DATASET CONTENT:
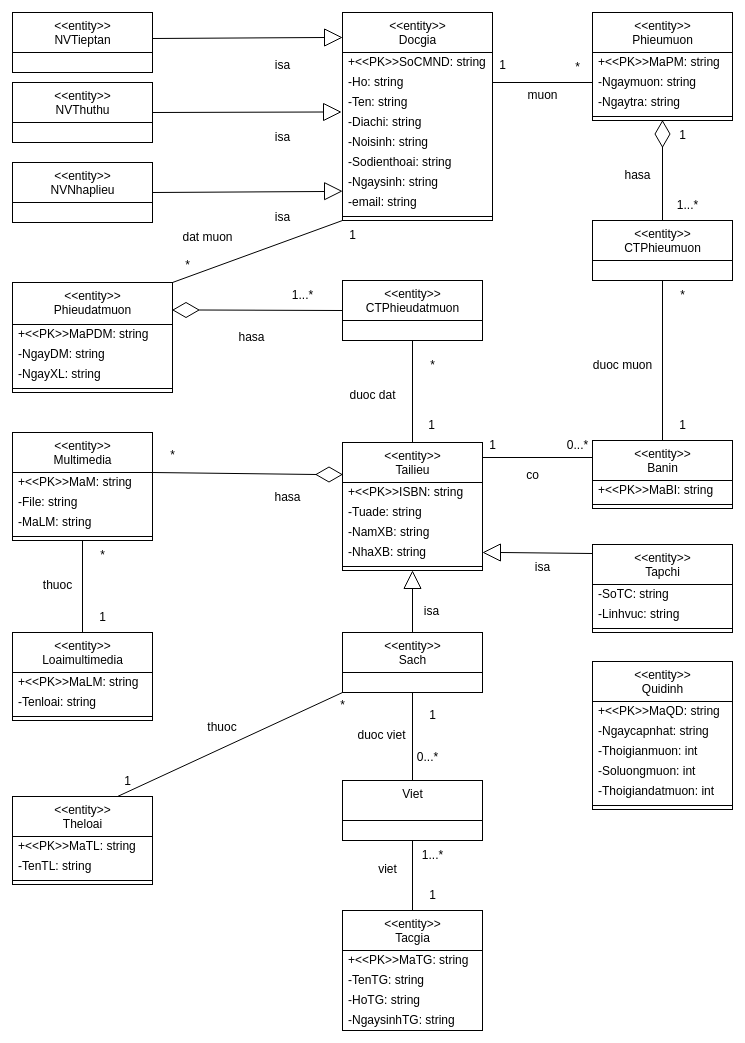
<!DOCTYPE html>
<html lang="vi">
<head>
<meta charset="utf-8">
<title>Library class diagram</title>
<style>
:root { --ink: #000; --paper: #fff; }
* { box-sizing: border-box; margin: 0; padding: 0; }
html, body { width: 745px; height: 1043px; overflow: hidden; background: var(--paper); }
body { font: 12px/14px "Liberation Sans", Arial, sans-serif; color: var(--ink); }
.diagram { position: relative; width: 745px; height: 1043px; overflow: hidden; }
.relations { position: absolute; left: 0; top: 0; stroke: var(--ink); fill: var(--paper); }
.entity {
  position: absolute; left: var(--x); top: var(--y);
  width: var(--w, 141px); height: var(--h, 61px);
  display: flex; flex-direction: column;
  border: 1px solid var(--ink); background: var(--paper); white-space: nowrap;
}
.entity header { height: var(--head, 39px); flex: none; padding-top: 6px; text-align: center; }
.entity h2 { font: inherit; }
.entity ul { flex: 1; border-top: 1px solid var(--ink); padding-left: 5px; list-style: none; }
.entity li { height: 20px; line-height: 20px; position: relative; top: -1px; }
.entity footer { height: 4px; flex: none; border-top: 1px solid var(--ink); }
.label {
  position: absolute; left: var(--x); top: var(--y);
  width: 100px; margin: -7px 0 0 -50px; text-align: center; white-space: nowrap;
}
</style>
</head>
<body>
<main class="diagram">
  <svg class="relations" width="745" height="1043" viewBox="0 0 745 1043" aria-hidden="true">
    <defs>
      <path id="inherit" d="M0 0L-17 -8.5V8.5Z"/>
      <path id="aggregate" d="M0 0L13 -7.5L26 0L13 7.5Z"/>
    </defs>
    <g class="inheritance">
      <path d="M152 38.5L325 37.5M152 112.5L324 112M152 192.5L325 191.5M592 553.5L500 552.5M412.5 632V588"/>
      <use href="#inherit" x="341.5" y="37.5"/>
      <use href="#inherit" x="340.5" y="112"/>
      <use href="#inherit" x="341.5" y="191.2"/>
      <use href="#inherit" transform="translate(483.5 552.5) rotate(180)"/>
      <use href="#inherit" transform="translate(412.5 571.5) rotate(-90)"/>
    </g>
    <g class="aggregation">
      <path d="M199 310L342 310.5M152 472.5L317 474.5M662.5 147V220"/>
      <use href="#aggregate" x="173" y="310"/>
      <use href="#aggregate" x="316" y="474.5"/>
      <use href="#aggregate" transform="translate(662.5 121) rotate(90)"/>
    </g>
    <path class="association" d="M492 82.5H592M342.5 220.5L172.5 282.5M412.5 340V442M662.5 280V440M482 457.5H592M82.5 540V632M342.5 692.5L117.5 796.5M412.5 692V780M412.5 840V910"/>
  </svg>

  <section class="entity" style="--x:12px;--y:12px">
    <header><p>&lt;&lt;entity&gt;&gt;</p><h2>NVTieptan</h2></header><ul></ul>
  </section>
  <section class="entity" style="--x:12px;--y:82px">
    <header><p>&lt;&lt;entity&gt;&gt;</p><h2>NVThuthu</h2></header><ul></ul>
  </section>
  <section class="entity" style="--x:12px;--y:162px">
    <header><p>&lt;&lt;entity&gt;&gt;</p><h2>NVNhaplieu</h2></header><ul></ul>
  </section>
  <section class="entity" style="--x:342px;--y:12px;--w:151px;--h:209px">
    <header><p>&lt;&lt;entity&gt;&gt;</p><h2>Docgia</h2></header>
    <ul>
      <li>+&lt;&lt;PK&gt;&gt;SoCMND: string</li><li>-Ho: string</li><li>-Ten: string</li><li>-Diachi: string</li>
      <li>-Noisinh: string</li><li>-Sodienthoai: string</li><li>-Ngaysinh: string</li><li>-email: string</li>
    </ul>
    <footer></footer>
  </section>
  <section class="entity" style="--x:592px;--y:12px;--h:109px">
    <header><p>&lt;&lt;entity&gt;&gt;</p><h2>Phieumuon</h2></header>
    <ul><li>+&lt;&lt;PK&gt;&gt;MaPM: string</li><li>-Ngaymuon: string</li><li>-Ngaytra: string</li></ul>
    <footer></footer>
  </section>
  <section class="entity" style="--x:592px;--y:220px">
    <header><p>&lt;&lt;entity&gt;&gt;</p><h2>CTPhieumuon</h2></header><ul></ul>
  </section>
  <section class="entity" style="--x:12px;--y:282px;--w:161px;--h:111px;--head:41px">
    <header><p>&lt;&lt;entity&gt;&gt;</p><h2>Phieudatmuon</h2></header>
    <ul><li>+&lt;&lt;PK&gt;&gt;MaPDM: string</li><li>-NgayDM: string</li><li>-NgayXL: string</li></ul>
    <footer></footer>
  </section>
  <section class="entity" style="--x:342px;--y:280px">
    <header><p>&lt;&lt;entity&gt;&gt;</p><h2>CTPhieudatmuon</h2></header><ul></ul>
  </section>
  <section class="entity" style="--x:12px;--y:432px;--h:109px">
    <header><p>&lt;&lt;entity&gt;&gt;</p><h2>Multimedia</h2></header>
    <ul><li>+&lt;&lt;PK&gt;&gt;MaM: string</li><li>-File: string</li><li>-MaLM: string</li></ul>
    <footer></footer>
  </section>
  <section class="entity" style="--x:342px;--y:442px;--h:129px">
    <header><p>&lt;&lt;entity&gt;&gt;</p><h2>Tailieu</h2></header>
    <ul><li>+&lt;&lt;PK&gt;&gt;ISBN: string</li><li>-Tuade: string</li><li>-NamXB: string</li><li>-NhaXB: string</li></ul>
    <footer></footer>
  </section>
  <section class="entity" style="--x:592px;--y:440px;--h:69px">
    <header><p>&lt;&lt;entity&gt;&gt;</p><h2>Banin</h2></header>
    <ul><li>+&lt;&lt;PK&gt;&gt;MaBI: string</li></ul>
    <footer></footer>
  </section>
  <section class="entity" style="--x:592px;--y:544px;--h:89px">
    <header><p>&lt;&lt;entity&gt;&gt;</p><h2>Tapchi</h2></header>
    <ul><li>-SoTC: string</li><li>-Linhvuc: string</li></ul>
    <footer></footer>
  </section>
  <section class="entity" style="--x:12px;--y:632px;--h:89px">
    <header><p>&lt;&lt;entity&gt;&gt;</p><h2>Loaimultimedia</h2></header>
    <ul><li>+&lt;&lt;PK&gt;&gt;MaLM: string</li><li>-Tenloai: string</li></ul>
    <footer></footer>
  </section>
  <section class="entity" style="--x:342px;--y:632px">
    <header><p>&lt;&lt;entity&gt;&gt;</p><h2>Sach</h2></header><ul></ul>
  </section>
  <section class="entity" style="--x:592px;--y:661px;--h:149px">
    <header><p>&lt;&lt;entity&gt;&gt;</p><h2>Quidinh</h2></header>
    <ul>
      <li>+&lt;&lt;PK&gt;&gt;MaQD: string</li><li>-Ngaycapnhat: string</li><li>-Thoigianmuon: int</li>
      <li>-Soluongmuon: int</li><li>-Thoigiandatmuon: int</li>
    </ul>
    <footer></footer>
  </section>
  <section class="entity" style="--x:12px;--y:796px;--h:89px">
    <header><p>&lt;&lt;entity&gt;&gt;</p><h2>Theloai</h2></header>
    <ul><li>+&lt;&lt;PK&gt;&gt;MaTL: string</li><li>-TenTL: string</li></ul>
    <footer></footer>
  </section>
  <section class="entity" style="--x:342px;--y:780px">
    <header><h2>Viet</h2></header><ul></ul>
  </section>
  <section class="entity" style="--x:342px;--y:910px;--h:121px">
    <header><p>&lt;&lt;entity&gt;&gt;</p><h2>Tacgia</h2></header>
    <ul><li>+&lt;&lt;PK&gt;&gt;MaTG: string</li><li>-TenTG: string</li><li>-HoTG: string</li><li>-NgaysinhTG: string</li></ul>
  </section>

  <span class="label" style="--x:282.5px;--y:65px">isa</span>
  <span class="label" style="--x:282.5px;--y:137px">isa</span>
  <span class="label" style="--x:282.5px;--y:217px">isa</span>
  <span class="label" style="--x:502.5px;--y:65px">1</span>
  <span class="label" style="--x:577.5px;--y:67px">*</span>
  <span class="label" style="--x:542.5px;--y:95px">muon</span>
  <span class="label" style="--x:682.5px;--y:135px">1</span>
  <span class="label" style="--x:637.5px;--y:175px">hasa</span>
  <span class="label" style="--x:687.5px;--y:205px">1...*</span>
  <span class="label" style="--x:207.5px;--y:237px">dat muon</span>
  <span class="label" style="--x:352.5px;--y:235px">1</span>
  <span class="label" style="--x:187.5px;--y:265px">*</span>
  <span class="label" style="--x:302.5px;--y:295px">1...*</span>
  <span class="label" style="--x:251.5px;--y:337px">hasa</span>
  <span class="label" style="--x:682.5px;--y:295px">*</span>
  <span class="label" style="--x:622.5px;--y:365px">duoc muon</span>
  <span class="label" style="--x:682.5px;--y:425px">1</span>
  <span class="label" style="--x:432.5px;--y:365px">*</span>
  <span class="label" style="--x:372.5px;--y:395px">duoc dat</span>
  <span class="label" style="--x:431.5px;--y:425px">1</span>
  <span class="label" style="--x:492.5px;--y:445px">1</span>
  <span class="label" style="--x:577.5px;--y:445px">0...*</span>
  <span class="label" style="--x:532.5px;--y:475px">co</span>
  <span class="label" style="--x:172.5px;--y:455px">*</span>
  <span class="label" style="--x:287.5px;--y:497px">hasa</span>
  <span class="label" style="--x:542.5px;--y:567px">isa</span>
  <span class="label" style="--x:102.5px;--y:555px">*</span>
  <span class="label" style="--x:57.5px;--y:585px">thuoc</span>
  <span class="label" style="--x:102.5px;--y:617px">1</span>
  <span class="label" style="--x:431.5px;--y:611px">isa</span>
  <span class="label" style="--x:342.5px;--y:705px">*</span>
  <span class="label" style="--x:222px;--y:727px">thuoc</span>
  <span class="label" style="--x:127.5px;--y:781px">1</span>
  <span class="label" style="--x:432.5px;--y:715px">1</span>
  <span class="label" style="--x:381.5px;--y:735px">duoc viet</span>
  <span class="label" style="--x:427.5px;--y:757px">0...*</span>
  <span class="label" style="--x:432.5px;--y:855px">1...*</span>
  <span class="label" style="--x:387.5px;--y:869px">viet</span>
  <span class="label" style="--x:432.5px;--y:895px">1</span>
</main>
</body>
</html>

WORK INSTRUCTION: Lines in the records that hold "height" should be tallied, with the total given on its own.

EXERCISE OUTPUT: 7